The sample consisted of Canadian (n = 2720) and Finnish pupils (n = 3459) approximately 13.5 and 15.5 years of age in general (mainstreamed) education. The study is a part of the Health Behavior in School-aged Children (HBSC) study. Nationally representative data were collected in 2002 using a standardized questionnaire. The moderate-to-vigorous intensity physical activity screening measure was used.


Approximately one-fifth of the pupils in both countries had a long-term disability, illness or medical condition. In both countries boys and girls with a long-term illness or disability were equally physically inactive, and adolescents with a long-term illness or disability were as physically active as those without disabilities.


There is no difference between young people with and without long-term illness/disability, and between boys and girls, in relation to their physical activity. However, all of them fall short of recommended guidelines. This indicates that promoting a physically active lifestyle should be of high priority in the lives of young people.

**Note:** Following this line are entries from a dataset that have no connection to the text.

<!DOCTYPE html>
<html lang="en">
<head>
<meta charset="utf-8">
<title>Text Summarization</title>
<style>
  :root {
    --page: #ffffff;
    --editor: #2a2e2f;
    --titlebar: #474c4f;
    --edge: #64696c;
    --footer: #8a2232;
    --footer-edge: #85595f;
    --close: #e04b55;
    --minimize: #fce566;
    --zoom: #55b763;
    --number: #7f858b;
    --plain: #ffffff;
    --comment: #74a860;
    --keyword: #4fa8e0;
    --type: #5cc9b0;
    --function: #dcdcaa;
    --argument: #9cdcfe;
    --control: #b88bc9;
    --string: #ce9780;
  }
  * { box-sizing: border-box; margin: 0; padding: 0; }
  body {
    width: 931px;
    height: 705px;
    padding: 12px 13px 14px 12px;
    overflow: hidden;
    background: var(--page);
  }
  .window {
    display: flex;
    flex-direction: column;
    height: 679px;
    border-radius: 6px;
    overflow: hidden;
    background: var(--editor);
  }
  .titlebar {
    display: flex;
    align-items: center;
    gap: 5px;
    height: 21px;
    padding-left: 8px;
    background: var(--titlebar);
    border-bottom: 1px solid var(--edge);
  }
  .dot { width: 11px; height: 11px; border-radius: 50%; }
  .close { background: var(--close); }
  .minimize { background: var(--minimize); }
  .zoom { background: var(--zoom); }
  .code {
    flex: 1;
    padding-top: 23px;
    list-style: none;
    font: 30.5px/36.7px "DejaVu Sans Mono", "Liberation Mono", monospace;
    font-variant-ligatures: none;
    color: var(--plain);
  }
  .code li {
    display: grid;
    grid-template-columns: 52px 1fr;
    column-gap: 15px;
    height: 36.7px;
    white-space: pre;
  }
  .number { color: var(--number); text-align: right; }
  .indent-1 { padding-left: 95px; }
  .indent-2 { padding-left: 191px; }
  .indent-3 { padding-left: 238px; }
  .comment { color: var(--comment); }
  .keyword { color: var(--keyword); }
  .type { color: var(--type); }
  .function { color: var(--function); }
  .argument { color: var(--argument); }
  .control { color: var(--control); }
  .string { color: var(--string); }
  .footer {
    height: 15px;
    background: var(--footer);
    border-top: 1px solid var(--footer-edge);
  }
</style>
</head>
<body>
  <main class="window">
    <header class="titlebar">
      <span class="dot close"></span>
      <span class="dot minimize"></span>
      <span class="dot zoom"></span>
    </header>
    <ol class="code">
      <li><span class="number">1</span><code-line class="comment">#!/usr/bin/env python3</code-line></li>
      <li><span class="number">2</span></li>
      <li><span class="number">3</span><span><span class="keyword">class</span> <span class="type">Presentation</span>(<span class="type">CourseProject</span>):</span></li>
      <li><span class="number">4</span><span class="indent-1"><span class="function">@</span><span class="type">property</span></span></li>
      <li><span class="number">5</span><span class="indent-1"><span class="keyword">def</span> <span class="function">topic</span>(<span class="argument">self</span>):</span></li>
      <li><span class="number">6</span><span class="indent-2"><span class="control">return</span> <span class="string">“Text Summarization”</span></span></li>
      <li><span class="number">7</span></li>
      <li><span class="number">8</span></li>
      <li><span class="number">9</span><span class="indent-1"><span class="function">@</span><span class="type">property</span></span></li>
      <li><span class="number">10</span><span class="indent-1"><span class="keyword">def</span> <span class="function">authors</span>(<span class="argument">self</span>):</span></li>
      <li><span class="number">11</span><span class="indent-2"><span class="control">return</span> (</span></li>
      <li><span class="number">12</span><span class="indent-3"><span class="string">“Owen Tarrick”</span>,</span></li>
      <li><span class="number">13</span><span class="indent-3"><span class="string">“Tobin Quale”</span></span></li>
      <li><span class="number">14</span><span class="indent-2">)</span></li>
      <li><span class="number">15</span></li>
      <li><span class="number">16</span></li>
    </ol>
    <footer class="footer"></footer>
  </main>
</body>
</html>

Rintala is with the Dept of Sport Sciences, University of Jyväskylä, Finland. Välimaa, Tynjälä, Villberg, and Kannas are with the Dept of Health Sciences, University of Jyväskylä, Finland, and the Research Center for Health Promotion, Finland. Boyce and King are with the Social Program Evaluation Group, Queen’s University, Kingston, Ontario, Canada.